*What is needed*
Every entry below should be printed exactly, without its images.

START Data for analysis

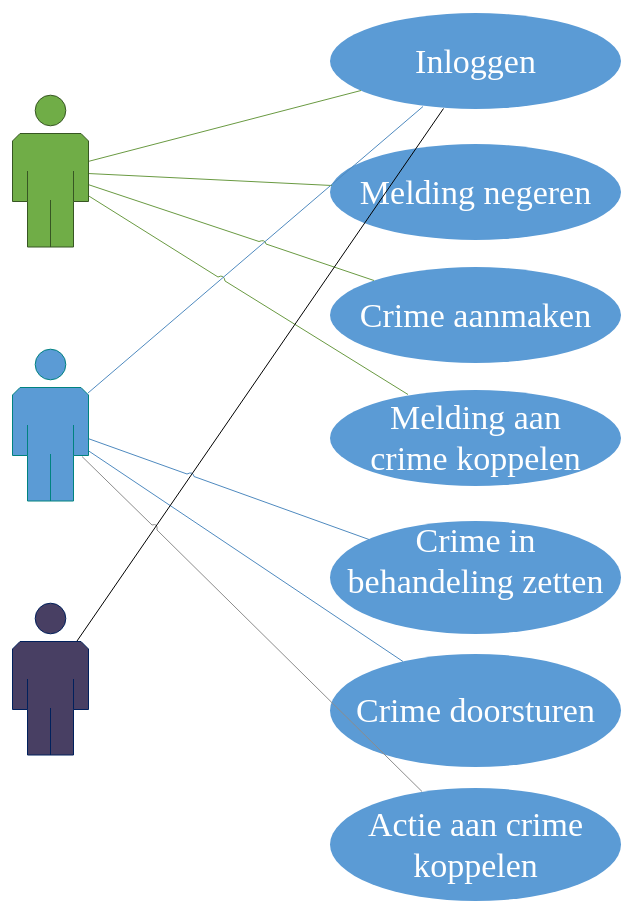
<!DOCTYPE html>
<html lang="nl">
<head>
<meta charset="utf-8">
<title>Use-casediagram</title>
<style>
:root {
  --paper: #ffffff;
  --case: #5b9bd5;
  --case-text: #ffffff;
  --green: #70ad47;
  --green-edge: #375623;
  --green-line: #6a9a42;
  --blue: #5b9bd5;
  --blue-edge: #00827f;
  --blue-line: #4f8abf;
  --purple: #483f63;
  --purple-edge: #00205c;
  --grey-line: #8c8c8c;
  --black-line: #000000;
}
* { box-sizing: border-box; margin: 0; padding: 0; }
html, body { width: 634px; height: 914px; overflow: hidden; background: var(--paper); }
.diagram { position: relative; width: 634px; height: 914px; }
.use-case {
  position: absolute;
  left: 330px;
  width: 291px;
  height: 96px;
  display: flex;
  align-items: center;
  justify-content: center;
  border-radius: 50%;
  background: var(--case);
  color: var(--case-text);
  font: 34px/41px "Liberation Serif", "Times New Roman", serif;
  text-align: center;
  white-space: nowrap;
}
.login { top: 13px; }
.ignore { top: 144px; }
.create { top: 267px; }
.link-report { top: 390px; }
.handle { top: 521px; height: 113px; padding-bottom: 33px; }
.forward { top: 654px; height: 113px; }
.link-action { top: 788px; height: 113px; }
.drawing { position: absolute; left: 0; top: 0; }
.connectors { fill: none; stroke-width: 1; }
.from-green { stroke: var(--green-line); }
.from-blue { stroke: var(--blue-line); }
.grey { stroke: var(--grey-line); }
.from-purple { stroke: var(--black-line); }
.actor { stroke-width: 1; stroke-linejoin: round; }
.actor-green { fill: var(--green); stroke: var(--green-edge); }
.actor-blue { fill: var(--blue); stroke: var(--blue-edge); }
.actor-purple { fill: var(--purple); stroke: var(--purple-edge); }
</style>
</head>
<body>
<main class="diagram">
  <div class="use-case login">Inloggen</div>
  <div class="use-case ignore">Melding negeren</div>
  <div class="use-case create">Crime aanmaken</div>
  <div class="use-case link-report">Melding aan<br>crime koppelen</div>
  <div class="use-case handle">Crime in<br>behandeling zetten</div>
  <div class="use-case forward">Crime doorsturen</div>
  <div class="use-case link-action">Actie aan crime<br>koppelen</div>

  <svg class="drawing" width="634" height="914" viewBox="0 0 634 914" aria-hidden="true">
    <defs>
      <g id="person">
        <circle cx="50.5" cy="15.5" r="15.3"/>
        <path d="M20 38.5H81L88.500 46V106.500H73.500V152H27.500V106.500H12.500V46Z"/>
        <path d="M27.500 76V106.500M73.500 76V106.500M50.500 105V152" fill="none"/>
      </g>
    </defs>
    <g class="connectors">
      <g class="from-green">
        <path d="M88 161.500L361 90.500"/>
        <path d="M88 173.500L332 185.500"/>
        <path d="M88 184.500L259 241.500Q265 239 266 244L374 280.500"/>
        <path d="M88 195.500L218 277Q224 274 225 281L408 394.500"/>
      </g>
      <g class="from-blue">
        <path d="M88 393L423 106.500"/>
        <path d="M88 438.500L187 474Q193 471 194 476.500L369 539.500"/>
        <path d="M88 450.500L403 661.500"/>
      </g>
      <path class="grey" d="M82 456.500L152 525Q158 523 157 530L422 791.500"/>
      <path class="from-purple" d="M77 641L443.500 108.500"/>
    </g>
    <g class="actor">
      <use class="actor-green" href="#person" y="95"/>
      <use class="actor-blue" href="#person" y="349"/>
      <use class="actor-purple" href="#person" y="603"/>
    </g>
  </svg>
</main>
</body>
</html>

END Data for analysis

*Task output*
<!DOCTYPE html>
<html lang="nl">
<head>
<meta charset="utf-8">
<title>Use-casediagram</title>
<style>
:root {
  --paper: #ffffff;
  --case: #5b9bd5;
  --case-text: #ffffff;
  --green: #70ad47;
  --green-edge: #375623;
  --green-line: #6a9a42;
  --blue: #5b9bd5;
  --blue-edge: #00827f;
  --blue-line: #4f8abf;
  --purple: #483f63;
  --purple-edge: #00205c;
  --grey-line: #8c8c8c;
  --black-line: #000000;
}
* { box-sizing: border-box; margin: 0; padding: 0; }
html, body { width: 634px; height: 914px; overflow: hidden; background: var(--paper); }
.diagram { position: relative; width: 634px; height: 914px; }
.use-case {
  position: absolute;
  left: 330px;
  width: 291px;
  height: 96px;
  display: flex;
  align-items: center;
  justify-content: center;
  border-radius: 50%;
  background: var(--case);
  color: var(--case-text);
  font: 34px/41px "Liberation Serif", "Times New Roman", serif;
  text-align: center;
  white-space: nowrap;
}
.login { top: 13px; }
.ignore { top: 144px; }
.create { top: 267px; }
.link-report { top: 390px; }
.handle { top: 521px; height: 113px; padding-bottom: 33px; }
.forward { top: 654px; height: 113px; }
.link-action { top: 788px; height: 113px; }
.drawing { position: absolute; left: 0; top: 0; }
.connectors { fill: none; stroke-width: 1; }
.from-green { stroke: var(--green-line); }
.from-blue { stroke: var(--blue-line); }
.grey { stroke: var(--grey-line); }
.from-purple { stroke: var(--black-line); }
.actor { stroke-width: 1; stroke-linejoin: round; }
.actor-green { fill: var(--green); stroke: var(--green-edge); }
.actor-blue { fill: var(--blue); stroke: var(--blue-edge); }
.actor-purple { fill: var(--purple); stroke: var(--purple-edge); }
</style>
</head>
<body>
<main class="diagram">
  <div class="use-case login">Inloggen</div>
  <div class="use-case ignore">Melding negeren</div>
  <div class="use-case create">Crime aanmaken</div>
  <div class="use-case link-report">Melding aan<br>crime koppelen</div>
  <div class="use-case handle">Crime in<br>behandeling zetten</div>
  <div class="use-case forward">Crime doorsturen</div>
  <div class="use-case link-action">Actie aan crime<br>koppelen</div>

  <svg class="drawing" width="634" height="914" viewBox="0 0 634 914" aria-hidden="true">
    <defs>
      <g id="person">
        <circle cx="50.5" cy="15.5" r="15.3"/>
        <path d="M20 38.5H81L88.500 46V106.500H73.500V152H27.500V106.500H12.500V46Z"/>
        <path d="M27.500 76V106.500M73.500 76V106.500M50.500 105V152" fill="none"/>
      </g>
    </defs>
    <g class="connectors">
      <g class="from-green">
        <path d="M88 161.500L361 90.500"/>
        <path d="M88 173.500L332 185.500"/>
        <path d="M88 184.500L259 241.500Q265 239 266 244L374 280.500"/>
        <path d="M88 195.500L218 277Q224 274 225 281L408 394.500"/>
      </g>
      <g class="from-blue">
        <path d="M88 393L423 106.500"/>
        <path d="M88 438.500L187 474Q193 471 194 476.500L369 539.500"/>
        <path d="M88 450.500L403 661.500"/>
      </g>
      <path class="grey" d="M82 456.500L152 525Q158 523 157 530L422 791.500"/>
      <path class="from-purple" d="M77 641L443.500 108.500"/>
    </g>
    <g class="actor">
      <use class="actor-green" href="#person" y="95"/>
      <use class="actor-blue" href="#person" y="349"/>
      <use class="actor-purple" href="#person" y="603"/>
    </g>
  </svg>
</main>
</body>
</html>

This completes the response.